The Graduate Center mourns the passing of Distinguished Professor Emeritus Morris Dickstein (English, Theatre and Performance, and Liberal Studies), renowned literary scholar, cultural historian, teacher, and public intellectual who died on March 23 at age 81. Lauded as “one of our best and most distinguished critics of American literature,” Dickstein was equally recognized for engaging the public beyond academia.

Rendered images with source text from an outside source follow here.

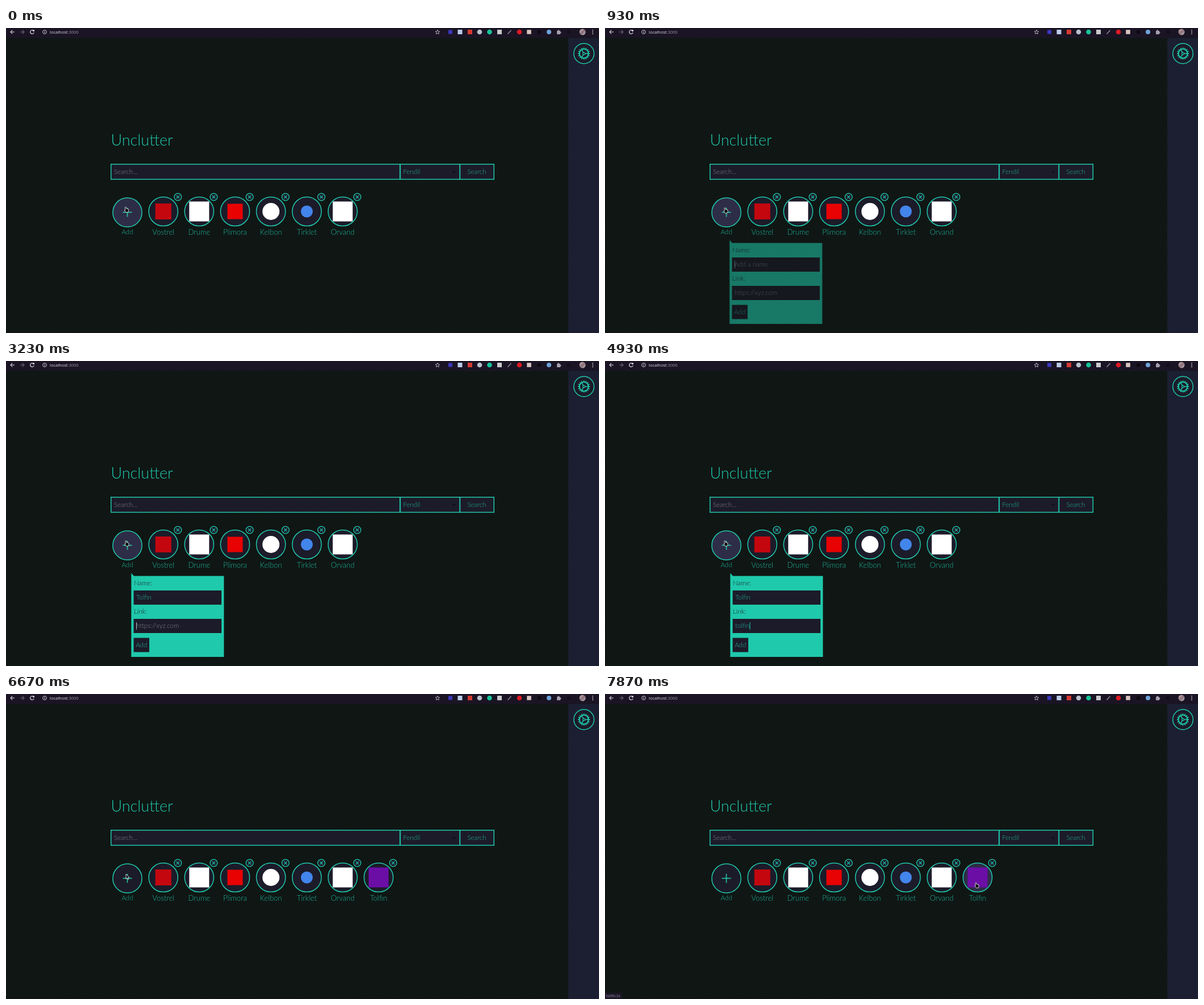
Write an HTML page with a canvas that moves like this. It is 1043x537 px and loops after 8000 ms.

```html
<!DOCTYPE html>
<html lang="en">
<head>
<meta charset="utf-8">
<title>Unclutter</title>
<style>
html, body { margin: 0; width: 100%; height: 100%; overflow: hidden; background: #0e1413; }
canvas { display: block; }
</style>
</head>
<body>
<canvas id="stage" width="1043" height="537"></canvas>
<script>
const W = 1043, H = 537, LOOP = 8000;
const TEAL = '#1fc9ab', DIM = '#1fb59b', DARK = '#1c1b29', HOVER = '#2e2d47', GREY = '#82828c';
const LIGHT = 'Lato, "Open Sans", sans-serif', UI = '"Open Sans", "Noto Sans", sans-serif';
const POPUP_IN = 765, POPUP_OUT = 6070, ICON_LOADED = 6250;

const stage = document.getElementById('stage').getContext('2d');
const layer = makeCanvas(W, H);
let g = stage;

const tiles = [
  { name: 'Vostrel', color: '#c4070f', size: 28 },
  { name: 'Drume', color: '#ffffff', size: 35 },
  { name: 'Plimora', color: '#e80202', size: 27 },
  { name: 'Kelbon', color: '#ffffff', size: 30, round: true },
  { name: 'Tirklet', color: '#4285eb', size: 21, round: true },
  { name: 'Orvand', color: '#ffffff', size: 35 },
  { name: 'Tolfin', color: '#6b0ea6', size: 35, link: 'tolfin.tv' }
];
const nameKeys = [1600, 2200, 2400, 2530, 2700, 2800];
const linkKeys = [3770, 4330, 4500, 4630, 4800, 4930, 5300, 5500, 5730];

// time, x, y of the pointer tip
const path = [
  [6700, 211, 317], [6950, 300, 284], [7200, 430, 268],
  [7470, 562, 300], [7650, 625, 324], [7870, 653, 332]
];

function makeCanvas(w, h) {
  const c = document.createElement('canvas');
  c.width = w;
  c.height = h;
  return c.getContext('2d');
}

function makeHatch() {
  const c = makeCanvas(4, 4), tones = ['#0a0e0e', '#0e1413', '#151f1a', '#111916'];
  for (let y = 0; y < 4; y++) for (let x = 0; x < 4; x++) {
    c.fillStyle = tones[(x + y) % 4];
    c.fillRect(x, y, 1, 1);
  }
  return stage.createPattern(c.canvas, 'repeat');
}
const hatch = makeHatch();

function rect(x, y, w, h, color) {
  g.fillStyle = color;
  g.fillRect(x, y, w, h);
}

function frame(x, y, w, h) {
  rect(x, y, w, h, DARK);
  g.strokeStyle = TEAL;
  g.lineWidth = 1.5;
  g.strokeRect(x, y, w, h);
}

function circle(x, y, r, fill, stroke, width = 1.5) {
  g.beginPath();
  g.arc(x, y, r, 0, Math.PI * 2);
  if (fill) { g.fillStyle = fill; g.fill(); }
  if (stroke) { g.strokeStyle = stroke; g.lineWidth = width; g.stroke(); }
}

function square(x, y, s, color) {
  rect(x - s / 2, y - s / 2, s, s, color);
}

function line(color, width, ...pts) {
  g.beginPath();
  for (let i = 0; i < pts.length; i += 2) g.lineTo(pts[i], pts[i + 1]);
  g.strokeStyle = color;
  g.lineWidth = width;
  g.stroke();
}

function text(str, x, y, size, color, align = 'left', font = LIGHT) {
  g.font = (font === LIGHT ? '300 ' : '400 ') + size + 'px ' + font;
  g.textAlign = align;
  g.fillStyle = color;
  g.fillText(str, x, y);
  return g.measureText(str).width;
}

// underdamped spring going from 1 to 0
function spring(ms) {
  const s = ms / 1000, w = 18.54;
  if (s <= 0) return 1;
  if (s > 0.37) return 0;
  return Math.exp(-12.5 * s) * (Math.cos(w * s) + 12.5 / w * Math.sin(w * s));
}

function along(t) {
  const last = path.length - 1;
  if (t <= path[0][0]) return path[0].slice(1);
  if (t >= path[last][0]) return path[last].slice(1);
  let i = 0;
  while (t >= path[i + 1][0]) i++;
  const slope = (k, d) => k === 0 || k === last ? 0
    : (path[k + 1][d] - path[k - 1][d]) / (path[k + 1][0] - path[k - 1][0]);
  const a = path[i], b = path[i + 1], span = b[0] - a[0], u = (t - a[0]) / span, v = 1 - u;
  return [1, 2].map(d =>
    a[d] * (1 + 2 * u) * v * v + b[d] * u * u * (3 - 2 * u) +
    span * u * v * (slope(i, d) * v - slope(i + 1, d) * u));
}

function pointer(t) {
  if (t < 270) return [211, 315];
  if (t < 500) return [212, 317];
  if (t < 6670) return [211.5, 316.5];
  return along(t);
}

function drawBrowserBar() {
  rect(0, 0, W, 17.5, '#1a1424');
  const ink = '#d6d2de', faint = '#6c6678';
  line(ink, 1.1, 15, 7, 8, 7);
  line(ink, 1.1, 11.3, 3.7, 8, 7, 11.3, 10.3);
  line(faint, 1.1, 25, 7, 32, 7);
  line(faint, 1.1, 28.7, 3.7, 32, 7, 28.7, 10.3);
  g.beginPath();
  g.arc(46, 7, 3.3, 0.3, 5.5);
  g.strokeStyle = ink;
  g.lineWidth = 1.2;
  g.stroke();
  rect(47, 3.4, 3, 2.6, ink);
  circle(68, 7, 3.4, null, ink, 0.9);
  rect(67.5, 6.5, 1, 2.5, ink);
  rect(67.5, 4.8, 1, 1, ink);
  const w = text('localhost', 77, 9.8, 7.5, '#dedae6', 'left', UI);
  text(':3000', 77 + w, 9.8, 7.5, '#9a94a6', 'left', UI);

  g.beginPath();
  for (let i = 0; i < 10; i++) {
    const a = i * Math.PI / 5 - Math.PI / 2, r = i % 2 ? 1.8 : 4;
    g.lineTo(759 + r * Math.cos(a), 7.3 + r * Math.sin(a));
  }
  g.closePath();
  g.strokeStyle = ink;
  g.lineWidth = 0.8;
  g.stroke();

  square(781.5, 7, 7, '#3c38bd');
  square(798.5, 7, 8, '#b9cbe8');
  square(816, 7, 8, '#d63a32');
  circle(833, 7, 4.3, '#b9c0cc');
  circle(850.5, 7, 4.3, '#15c39a');
  square(868, 7, 8, '#c9c9cd');
  line('#8c8698', 1.6, 882.5, 10.5, 888.5, 4);
  circle(903, 7, 4.3, '#dc1a24');
  square(920, 7, 7.5, '#d9c4c0');
  square(938, 7, 6, '#0d0a12');
  circle(955, 7, 4, '#6fa3d8');
  rect(969, 5, 6, 6, '#a5a0ae');
  circle(971.7, 4.5, 1.3, '#a5a0ae');
  circle(975.2, 8, 1.3, '#a5a0ae');
  square(990, 7, 6, '#120e1a');
  const face = g.createLinearGradient(1009, 2, 1019, 13);
  face.addColorStop(0, '#c9b3b4');
  face.addColorStop(0.5, '#8a6f78');
  face.addColorStop(1, '#c5c2cc');
  circle(1014, 7, 5.5, face);
  for (const y of [3.8, 7, 10.2]) circle(1032, y, 0.9, ink);
}

function drawSidebar() {
  g.globalAlpha = 0.95;
  rect(989, 17.5, 54, H, '#1c2033');
  g.globalAlpha = 1;
  const x = 1016.5, y = 45;
  circle(x, y, 17.8, DARK, TEAL);
  circle(x, y, 7.8, null, TEAL, 1.8);
  for (let i = 0; i < 16; i++) {
    const a = i * Math.PI / 8, c = Math.cos(a), s = Math.sin(a);
    line(TEAL, 1.9, x + 8 * c, y + 8 * s, x + 10.5 * c, y + 10.5 * s);
  }
  for (let i = 0; i < 3; i++) {
    const a = i * Math.PI * 2 / 3, c = Math.cos(a), s = Math.sin(a);
    line(TEAL, 1.5, x + 2 * c, y + 2 * s, x + 7.5 * c, y + 7.5 * s);
  }
  circle(x, y, 1.9, null, TEAL, 1.2);
}

function drawSearch() {
  text('Unclutter', 184.5, 207.3, 27, TEAL);
  frame(184.7, 239.8, 508.3, 26.6);
  frame(693.5, 239.8, 104.8, 26.6);
  frame(798.5, 239.8, 59.8, 26.6);
  text('Search...', 190, 257, 11.5, GREY);
  text('Fendil', 698.5, 257, 11.5, DIM);
  text('Search', 828, 257, 11.5, DIM, 'center');
  line('#0c0b14', 1.2, 785.5, 252, 788, 254.5, 790.5, 252);
}

function drawAdd(hovered) {
  circle(213.5, 324.7, 25.6, hovered ? HOVER : DARK, TEAL);
  line(TEAL, 1.6, 205.5, 324.5, 221.5, 324.5);
  line(TEAL, 1.6, 213.5, 316.5, 213.5, 332.5);
  text('Add', 213.5, 363, 11.5, DIM, 'center');
}

function drawTile(tile, x, hovered, loaded) {
  const y = 323;
  circle(x, y, 25.6, hovered ? HOVER : DARK, TEAL);
  if (loaded) {
    if (tile.round) circle(x, y, tile.size / 2, tile.color);
    else square(x, y, tile.size, tile.color);
  }
  text(tile.name, x, 363.5, 13, DIM, 'center');
  const cx = x + 25.6, cy = 297.5, d = 2.6;
  circle(cx, cy, 6.4, DARK, TEAL, 1.3);
  line(TEAL, 1.2, cx - d, cy - d, cx + d, cy + d);
  line(TEAL, 1.2, cx - d, cy + d, cx + d, cy - d);
}

function drawField(y, hint, value, caret) {
  rect(224.5, y, 154.5, 25, DARK);
  const w = text(value || hint, 229, y + 16.2, 11.5, value ? DIM : GREY);
  if (caret) rect(229 + (value ? w : 0), y + 6, 1, 13, value ? TEAL : '#8fb5b0');
}

function drawPopup(t) {
  const typed = (word, keys) => word.slice(0, keys.filter(k => k <= t).length);
  const last = tiles[tiles.length - 1], onLink = t >= 3230;
  g = layer;
  g.clearRect(0, 0, W, H);
  rect(220.3, 378.5, 163, 142.5, TEAL);
  g.beginPath();
  g.moveTo(220.3, 373.3);
  g.lineTo(225.3, 379);
  g.lineTo(220.3, 379);
  g.fill();
  text('Name:', 225, 395.3, 11.5, DARK);
  text('Link:', 225, 445.3, 11.5, DARK);
  drawField(404, 'Add a name', typed(last.name, nameKeys), !onLink && (t < 1370 || t >= 1600));
  drawField(454, 'https://xyz.com', typed(last.link, linkKeys), onLink);
  rect(224.5, 487.5, 27.5, 25, DARK);
  text('Add', 238.2, 504.2, 11.5, DIM, 'center');
  g = stage;
  g.globalAlpha = Math.min(1, (t - POPUP_IN) / 300);
  g.drawImage(layer.canvas, 10 * spring(t - POPUP_IN), 0);
  g.globalAlpha = 1;
}

function drawStatus(url) {
  g.font = '400 7px ' + UI;
  rect(0, 526, g.measureText(url).width + 5, 11, '#1d1729');
  text(url, 2, 533.7, 7, '#8f899b', 'left', UI);
}

function drawPointer(x, y, hand) {
  g.save();
  g.translate(x, y);
  g.lineJoin = 'round';
  g.beginPath();
  if (hand) {
    g.moveTo(-1.6, 0.6);
    g.quadraticCurveTo(-0.6, -0.6, 0.4, 0.6);
    g.lineTo(0.7, 3);
    g.lineTo(4.4, 3.8);
    g.lineTo(4.6, 6.5);
    g.lineTo(3.8, 9.4);
    g.lineTo(-0.2, 9.4);
    g.lineTo(-2.8, 5.8);
    g.lineTo(-1.2, 5.4);
  } else {
    for (const [px, py] of [[0, 0], [0, 8.6], [2, 6.9], [3.4, 9.8], [4.6, 9.2], [3.3, 6.4], [5.8, 6.1]]) g.lineTo(px, py);
  }
  g.closePath();
  g.fillStyle = '#08080c';
  g.fill();
  g.strokeStyle = '#e4e4e8';
  g.lineWidth = 0.9;
  g.stroke();
  g.restore();
}

function draw(t) {
  const [px, py] = pointer(t), onAdd = t < 6670;
  let hot = null;
  rect(0, 0, W, H, hatch);
  drawBrowserBar();
  drawSidebar();
  drawSearch();
  drawAdd(onAdd);
  tiles.forEach((tile, i) => {
    const added = i === tiles.length - 1;
    if (added && t < POPUP_OUT) return;
    const x = 276.7 + 63.1 * i + (added ? 20 * spring(t - POPUP_OUT) : 0);
    const hovered = Math.hypot(px - x, py - 323) < 26;
    if (hovered) hot = tile;
    drawTile(tile, x, hovered, !added || t >= ICON_LOADED);
  });
  if (t >= POPUP_IN && t < POPUP_OUT) drawPopup(t);
  if (hot) drawStatus(hot.link || hot.name.toLowerCase() + '.com');
  drawPointer(px, py, onAdd || hot);
}

const start = performance.now();
function tick() {
  draw((performance.now() - start) % LOOP);
  requestAnimationFrame(tick);
}
tick();
</script>
</body>
</html>
```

His scholarship ranged from contemporary literature and American studies to English Romantic poetry to film history. His books include Gates of Eden: American Culture in the Sixties, which was nominated for a National Book Critics Circle Award in criticism and selected as one of the best books of the year by The New York Times Book Review, and Dancing in the Dark: A Cultural History of the Great Depression, another finalist for the National Book Critics Circle Award in criticism and recipient of the Ambassador Book Award in American Studies from the English-Speaking Union. Among his other books are Double Agent: The Critic and Society; Leopards in the Temple: The Transformation of American Fiction, 1945-1970; A Mirror in the Roadway: Literature in the Real World; and his memoir, Why Not Say What Happened: A Sentimental Education.

He published widely in scholarly journals, served as contributing editor of The Partisan Review, for which he also wrote film criticism, and wrote for The New York Times Book Review, Times Literary Supplement, The American Scholar, Bookforum, The Nation, Dissent, and other publications

At The Graduate Center, Dickstein held faculty appointments in the Ph.D. programs in English and Theatre and Performance and the Liberal Studies master’s program. He taught courses in the Film Studies and American Studies Certificate programs. He founded The Graduate Center’s Center for the Humanities in 1993 and was a senior fellow of the Center for three years following his retirement in 2013. In his time at the Center, Professor Dickstein established the annual Irving Howe Lecture, generously endowed by Max Palevsky in memory of the literary critic, focusing on three of the subjects closest to Irving Howe’s heart: politics, Yiddish and Jewish culture, and the modern literary imagination; as well as the Stanley Burnshaw lecture, and hosted every other year by The Harry Ransom Center for Research in the Humanities at the University of Texas, Austin. He was, in addition, a member of the National Society of Film Critics and served on the board of the National Book Critics Circle, as vice-chair of the New York Council for the Humanities, and as president of the Association of Literary Scholars and Critics.

A native New Yorker, born in 1940, Dickstein studied at Columbia, the Jewish Theological Seminary, Cambridge, and Yale. He taught at Columbia University and Queens College.

Reflecting on his memoir, Dickstein said, “After quite a lot of critical and historical writing I wanted to do something more personal, to tap into a different part of the brain and write in a different voice — more evocative and less analytical, more narrative and less argumentative. And why not, since I’ve always thought of myself as a writer, not strictly a critic?”

The Graduate Center community extends sincerest sympathies to his family, colleagues, students, friends, and devoted readers.

-Story by Janis Ruden, The Graduate Center, CUNY